╭─ Data
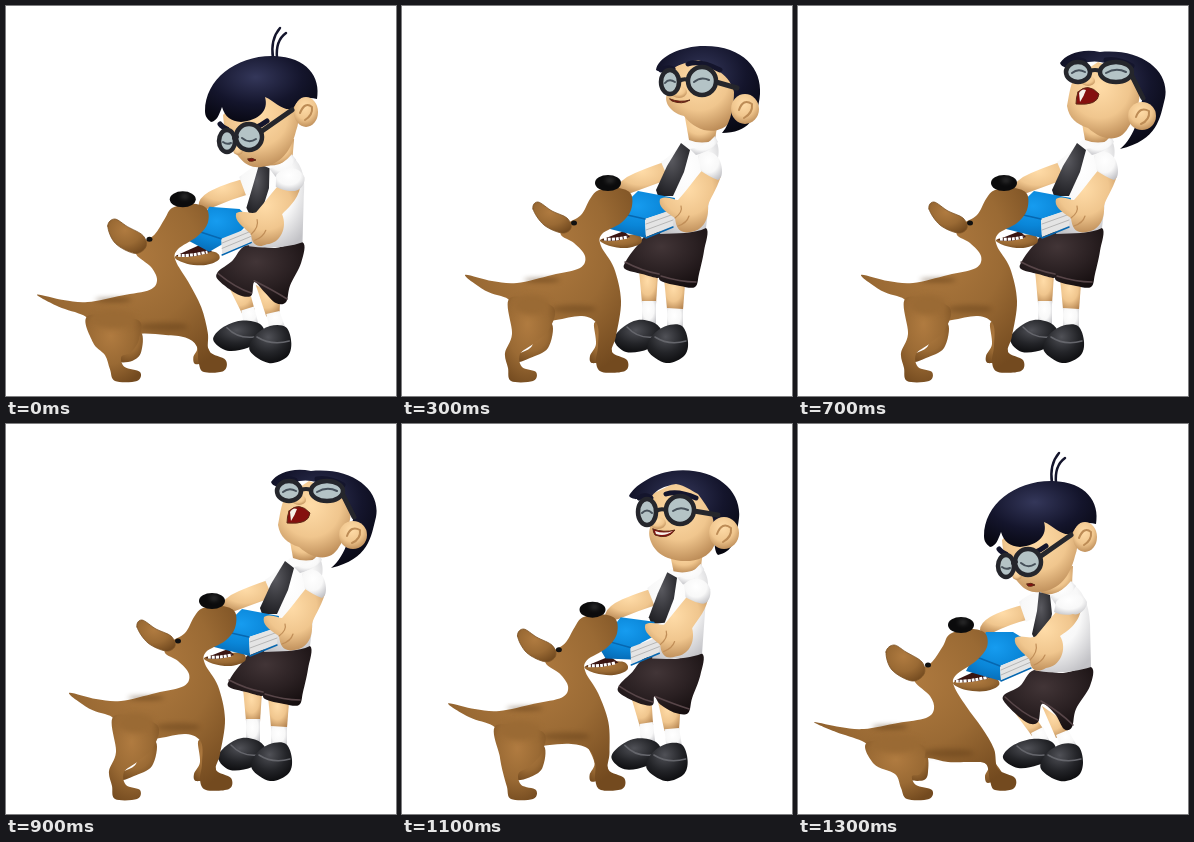
These frames come from a looping animation (390x390 px, 1.8 s). An HTML page:

```html
<!DOCTYPE html>
<html lang="en">
<head>
<meta charset="utf-8">
<title>Boy and dog tugging a book</title>
<style>
html, body { margin: 0; height: 100%; overflow: hidden; background: #fff; }
svg { display: block; width: 100%; height: 100%; }
path { fill: none; stroke-linecap: round; stroke-linejoin: round; }
</style>
</head>
<body>
<svg id="stage" viewBox="0 0 390 390"></svg>
<script>
const stage = document.getElementById('stage');
const NUM = /-?\d+(\.\d+)?/g;

// light, middle and dark tone of each material
const tones = {
  skin: ['#ffdca8', '#f0c68e', '#b58450'],
  dog: ['#b07b40', '#9a6a34', '#734a1f'],
  hair: ['#34375a', '#14152c', '#06060f'],
  cloth: ['#423537', '#2a2022', '#140d0e'],
  shirt: ['#ffffff', '#f8f8f8', '#c2c2c6'],
  book: ['#169cf0', '#0a86d8', '#0667b0'],
  shoe: ['#505157', '#232428', '#09090b'],
  tie: ['#5a5a60', '#37373c', '#1c1c20']
};
stage.innerHTML = '<defs>' + Object.entries(tones).map(([id, [a, b, c]]) =>
  `<radialGradient id="${id}" cx=".45" cy=".32" r=".75"><stop stop-color="${a}"/>
   <stop offset=".55" stop-color="${b}"/><stop offset="1" stop-color="${c}"/></radialGradient>`).join('') +
  '</defs>';

// Shapes are path strings; "O x y rx ry" is an oval, "B x y ..." a smooth closed blob.
function mix(a, b, k) {
  const to = b.match(NUM);
  let i = 0;
  return a.replace(NUM, v => +v + (to[i++] - v) * k);
}

function toPath(s) {
  const n = (s.match(NUM) || []).map(Number);
  if (s[0] === 'O') {
    const [x, y, rx, ry] = n;
    return `M${x - rx},${y}a${rx},${ry} 0 1 0 ${2 * rx},0a${rx},${ry} 0 1 0 ${-2 * rx},0Z`;
  }
  if (s[0] !== 'B') return s;
  const len = n.length;
  const at = i => n[(i + len) % len];
  let d = `M${n[0]},${n[1]}`;
  for (let i = 0; i < len; i += 2) {
    const p = j => [at(i + j), at(i + j + 1)];
    const [a, b, c, e] = [p(-2), p(0), p(2), p(4)];
    d += `C${b.map((v, j) => v + (c[j] - a[j]) / 6)} ${c.map((v, j) => v - (e[j] - b[j]) / 6)} ${c}`;
  }
  return d + 'Z';
}

const parts = [];
function add(group, look, ...poses) {
  const el = document.createElementNS('http://www.w3.org/2000/svg', 'path');
  el.style.cssText = look;
  group.append(el);
  parts.push({ el, poses, head: group !== stage });
}
const body = (...a) => add(stage, ...a);
const fill = id => `fill:url(#${id})`;
const line = (color, w) => `stroke:${color};stroke-width:${w}`;
const soft = (color, o) => `fill:${color};opacity:${o};filter:blur(2.5px)`;

// Boy below the neck: crouched pose, upright pose
body(fill('skin'), 'M214,285 L238,294 L246,306 L234,312Z', 'M237,264 L256,268 L254,298 L240,297Z');
body(fill('shirt'), 'M233,309 L245,303 L252,318 L238,322Z', 'M240,295 L254,295 L254,320 L240,320Z');
body(fill('skin'), 'M244,282 L270,300 L270,309 L258,314Z', 'M262,272 L283,278 L281,304 L265,303Z');
body(fill('shoe'), 'B205,334 214,322 234,315 254,318 258,332 240,341 220,344',
  'B212,334 220,322 236,314 254,318 260,330 246,343 224,346');
body(line('#65666c', 1.5), 'M219,322 Q230,333 246,331', 'M225,321 Q236,333 252,331');
body(fill('shirt'), 'M258,311 L270,306 L279,322 L264,326Z', 'M265,302 L281,303 L281,325 L265,325Z');
body(fill('shoe'), 'B243,345 248,330 264,320 280,322 285,338 280,352 262,357',
  'B246,345 250,330 264,320 280,320 286,336 282,350 264,357');
body(line('#65666c', 1.5), 'M250,331 Q265,340 283,335', 'M253,331 Q267,340 284,335');
body(fill('cloth'),
  'B236,246 265,249 293,243 292,262 278,285 274,303 266,305 257,290 244,280 240,298 228,298 208,280 206,271 222,262',
  'B249,226 278,227 304,222 302,245 297,268 293,281 278,280 259,275 257,268 256,272 240,268 223,263 224,255 235,240');
body(line('#584649', 1.5), 'M207,273 Q225,290 240,296 M243,277 Q262,288 275,301',
  'M223,256 Q240,265 257,268 M259,270 Q278,276 294,276');
body(fill('skin'), 'M232,179 Q204,186 192,193 Q182,199 182,206 Q186,212 194,209 Q212,200 232,195Z',
  'M268,154 Q238,164 225,171 Q214,178 215,186 Q222,190 229,187 Q248,180 270,172Z');
body(fill('shirt'),
  'M240,166 L272,158 C284,165 291,178 292,200 L293,243 C275,249 250,250 236,246 C236,232 243,222 244,210 L236,194 L228,198 L221,178 C230,170 236,170 240,166Z',
  'M284,134 L312,131 C318,140 319,150 310,170 L304,222 C292,228 275,227 258,228 C262,215 265,200 268,185 L268,176 L266,172 L259,156 C268,150 276,142 284,134Z');
body(fill('skin'), 'M238,148 L275,142 L274,160 Q258,172 244,171Z', 'M282,106 L316,114 L313,134 Q300,139 287,134Z');
body(fill('tie'), 'M241,168 L252,171 L254,190 L248,214 L238,218 L234,210 L239,187Z',
  'M279,137 L288,144 L282,166 L271,190 L256,190 L254,184 L265,160Z');
body(fill('shirt'), 'M252,172 Q264,168 273,157 L278,162 Q270,176 258,181Z',
  'M288,143 Q304,141 313,130 L316,136 Q308,146 294,149Z');

// Head: looking down, smiling, looking up, laughing
const face = document.createElementNS('http://www.w3.org/2000/svg', 'g');
stage.append(face);
const head = (...a) => add(face, ...a);
const tuft = 'M285,56 C285,56 285,56 285,56 M288,56 C288,56 288,56 288,56';
head(line('#14152c', 2.5), 'M254,59 C252,46 255,36 261,29 M258,59 C257,48 260,39 267,34',
  tuft, tuft, tuft);
head(fill('skin'),
  'M204,116 C205,130 209,145 213,150 C220,157 226,170 242,168 C262,166 272,152 277,132 C282,120 280,104 270,96 L230,90Z',
  'M246,72 C244,84 246,92 248,104 C245,112 250,128 266,134 C282,140 305,138 312,122 C318,108 318,86 308,72 L275,58Z',
  'M268,60 C266,72 266,80 265,88 C262,94 266,106 282,110 C296,128 318,130 330,114 C338,100 340,80 330,65 L298,48Z',
  'M276,72 C272,80 271,90 269,100 C271,112 278,118 290,122 C306,136 322,136 330,122 C340,108 346,84 338,70 L300,56Z');
head(fill('hair'),
  'M186,112 C186,80 218,56 255,57 C288,58 302,78 298,100 C288,97 278,100 274,110 C262,112 256,102 246,98 C250,112 240,121 222,123 C212,122 206,118 203,108 C200,116 198,122 192,123 C188,120 186,117 186,112Z',
  'M227,72 C232,62 250,50 270,47 C312,42 340,66 337,94 C334,118 330,128 316,131 C310,126 314,100 310,92 C306,84 302,78 296,70 C288,66 284,62 274,60 C262,62 254,66 250,72 C242,77 230,76 227,72Z',
  'M254,64 C256,52 274,42 298,40 C340,38 360,62 358,88 C356,112 346,127 320,127 C330,116 332,96 332,86 C330,78 326,72 318,66 C310,60 304,56 296,54 C286,56 278,58 272,62 C266,66 258,67 254,64Z',
  'M262,57 C268,48 284,42 302,46 C345,42 372,66 367,92 C362,112 360,134 322,143 C338,130 342,106 344,94 C342,84 338,78 332,72 C322,62 312,58 302,56 C292,54 282,58 276,62 C270,62 264,62 262,57Z');
head(fill('skin'), 'O287 113 12 15', 'O322 109 15 16', 'O343 103 14 15', 'O344 110 14 14');
head(line('#bd8c56', 2), 'M281,114 Q286,102 293,108 Q294,116 286,121', 'M315,110 Q320,97 329,104 Q330,113 321,118',
  'M337,104 Q341,92 350,98 Q351,107 342,112', 'M338,111 Q342,100 351,105 Q352,114 343,118');
head(fill('skin'), 'O219 151 5 5', 'O256 99 8 6', 'O277 86 8 6', 'O290 75 7 5');
head(line('#14152c', 5), 'M201,125 Q203,128 208,130 M224,131 Q236,131 248,122', 'M237,74 Q243,69 249,74 M264,70 Q276,66 294,74',
  'M259,64 Q266,60 271,63 M286,58 Q298,54 318,64', 'M272,55 Q278,52 286,55 M308,54 Q320,52 334,60');
head(line('#25262c', 5), 'M243,132 L273,111', 'M292,87 L316,91', 'M314,76 L335,82', 'M334,70 L345,92');
const lens = 'fill:#b4c3c6;' + line('#25262c', 4.5);
head(lens, 'O208 142 8 11', 'O245 88 9 13', 'O268 76 9 12', 'O280 66 12 10');
head(lens, 'O230 138 13 13', 'O278 86 14 14', 'O300 75 14 14', 'O318 66 16 10');
head(line('#25262c', 4), 'M215,139 L218,138', 'M254,87 Q259,84 264,86', 'M277,75 Q282,72 286,74', 'M292,65 Q297,63 302,65');
head(line('#46505a', 2), 'M204,143 Q208,146 212,144 M223,139 Q230,145 237,140', 'M240,89 Q245,84 250,89 M271,87 Q278,82 286,86',
  'M263,77 Q267,72 273,76 M292,76 Q299,70 307,74', 'M274,67 Q280,62 287,66 M308,67 Q318,61 328,66');
head('fill:#85100f;' + line('#5e2a17', 1), 'M229,160 Q233,158 237,161 Q233,163 230,162 Q229,161 229,160Z',
  'M251,105 Q262,109 273,106 Q266,116 253,111 Q251,108 251,105Z',
  'M268,93 Q278,97 288,94 Q280,99 270,95 Q268,94 268,93Z',
  'M280,86 Q290,76 301,88 Q300,100 278,98 Q278,92 280,86Z');
head('fill:#f6f2ea', 'M233,161 Q233,161 233,161 Q233,161 233,161Z', 'M253,107 Q262,110 271,107 Q263,113 254,110Z',
  'M278,96 Q278,96 278,96 Q278,96 278,96Z', 'M281,87 Q284,82 288,84 Q286,90 282,96Z');

// Jaw and book
body(fill('dog'), 'B155,259 172,253 196,254 201,261 188,267 168,266', 'B198,234 215,230 236,229 239,237 225,242 208,240');
body('fill:#3a1512', 'M156,257 L182,245 L196,252 Q172,261 156,257Z', 'M199,234 L222,225 L228,231 Q212,237 199,234Z');
body(line('#fff', 3) + ';stroke-dasharray:3 1;stroke-linecap:butt', 'M158,257 Q170,258 190,253', 'M202,233 Q212,234 226,231');
body(fill('book'), 'M188,208 L215,208 L233,219 L232,230 L202,242 L203,257 L168,247 L178,232Z',
  'M236,185 L273,192 L271,204 L243,213 L244,232 L204,222 L212,208Z');
body('fill:#e4e4e4', 'M202,242 L233,229 L233,243 L203,256Z', 'M243,213 L272,203 L271,220 L244,231Z');
body(line('#aaa', .8), 'M203,246 L233,233 M203,251 L233,238', 'M244,218 L272,208 M244,224 L271,214');
body(line('#0667b0', 1.5), 'M202,242 L176,232 M203,257 L233,244', 'M243,213 L212,206 M244,232 L271,221');

// Dog
body(fill('dog'), 'B108,325 128,330 130,348 126,356 112,356 110,350 118,342', 'B130,318 150,318 146,342 128,352 116,356 112,350 130,340');
body(fill('dog'), 'B180,318 198,340 204,352 190,359 187,352 190,342 176,330', 'B198,320 210,345 203,354 190,357 188,350 194,338 192,318');
body(fill('dog'),
  'B16,298 42,303 66,305 100,299 128,294 136,285 132,272 117,258 119,248 134,238 145,222 152,210 172,205 187,209 189,223 178,237 158,251 156,262 168,282 184,304 196,325 200,345 217,354 215,365 197,366 192,357 188,340 172,338 150,338 130,334 105,335 80,328 64,317 38,308',
  'B63,269 90,275 115,277 150,269 178,262 183,250 172,237 159,229 163,219 179,209 188,193 197,184 216,182 229,188 229,204 219,217 200,228 199,240 212,262 219,295 214,330 210,346 225,354 223,365 200,366 194,356 196,340 195,318 180,310 154,314 128,318 110,305 106,293 84,285');
body(soft('#4a2b0c', .5), 'O92 303 18 2', 'O140 274 18 2');
body(soft('#4a2b0c', .3), 'O150 329 26 4', 'O172 303 22 4');
body(fill('dog'), 'B70,318 122,320 126,338 122,350 114,352 118,361 134,366 131,375 109,375 103,364 97,350 76,340',
  'B108,292 150,300 148,322 131,338 118,348 120,361 134,366 131,375 109,375 106,362 103,347 110,328');
body(soft('#9a6a34', 1), 'O98 320 24 9', 'O130 299 18 10');
body('fill:#111', 'O130 241 3 2.5', 'O172 217 3 2.5');
body(fill('dog') + ';' + line('#7d5426', .8), 'B88,228 96,221 108,228 124,238 126,250 114,257 94,246',
  'B131,203 136,196 150,205 165,212 169,222 160,227 142,219');
body('fill:#0b0b0c', 'O163 201 13 8', 'O206 177 13 8');
body(soft('#777', .7), 'O165 198 4 1.5', 'O208 174 4 1.5');

// Near arm and sleeve
body(fill('skin'),
  'M258,188 L283,185 C281,200 268,208 262,212 C270,225 262,243 248,244 C238,250 232,245 232,236 C225,228 215,222 217,214 C224,210 232,216 238,212 C244,205 250,197 258,188Z',
  'M302,162 L319,170 C314,185 308,192 306,200 C307,215 300,225 288,226 C278,228 274,222 273,212 C262,205 256,200 258,193 C265,189 272,194 276,194 C284,185 292,174 302,162Z');
body(line('#c08e58', 1.2), 'M232,236 Q240,228 238,220 M236,241 Q244,238 247,231', 'M273,212 Q281,206 279,200 M276,220 Q285,217 287,210');
body(fill('shirt'), 'M258,178 C266,168 284,166 289,178 C289,186 280,192 275,190 C268,192 260,190 256,188Z',
  'M296,150 C304,142 316,146 319,158 C321,166 320,172 316,174 C310,172 304,168 299,165Z');

// One entry per 100 ms: uprightness, head pose from, to, blend, shift x, shift y
const [DOWN, SMILE, UP, LAUGH] = [0, 1, 2, 3];
const steps = [
  [.32, DOWN, DOWN, 0, 13, -7],
  [.64, DOWN, SMILE, .6, 4, -2],
  [.9, SMILE, UP, .7, 0, 0],
  [1, UP, UP, 0, 0, 0],
  [1, UP, LAUGH, .4, 0, 0],
  [1, UP, LAUGH, .8, 0, 0],
  [1, UP, LAUGH, .9, 0, 0],
  [1, LAUGH, LAUGH, 0, 0, 0],
  [1, LAUGH, LAUGH, 0, 4, 0],
  [1, LAUGH, LAUGH, 0, 3, 1],
  [.9, LAUGH, SMILE, .5, 0, 0],
  [.64, SMILE, SMILE, 0, 0, 0],
  [.32, SMILE, DOWN, .5, 6, -3],
  [0, DOWN, DOWN, 0, 0, 0]
];

let shown = -1;
function draw() {
  const step = Math.min(13, Math.floor(performance.now() % 1800 / 100));
  if (step !== shown) {
    shown = step;
    const [rise, from, to, blend, dx, dy] = steps[step];
    for (const { el, poses, head } of parts) {
      const shape = head ? mix(poses[from], poses[to], blend) : mix(poses[0], poses[1], rise);
      el.setAttribute('d', toPath(shape));
    }
    face.setAttribute('transform', `translate(${dx} ${dy})`);
  }
  requestAnimationFrame(draw);
}
draw();
</script>
</body>
</html>
```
╰─
• Work to be completed: Show every line of the material above in which "stage" is present.

• Solved problem:
<svg id="stage" viewBox="0 0 390 390"></svg>
const stage = document.getElementById('stage');
stage.innerHTML = '<defs>' + Object.entries(tones).map(([id, [a, b, c]]) =>
  parts.push({ el, poses, head: group !== stage });
const body = (...a) => add(stage, ...a);
stage.append(face);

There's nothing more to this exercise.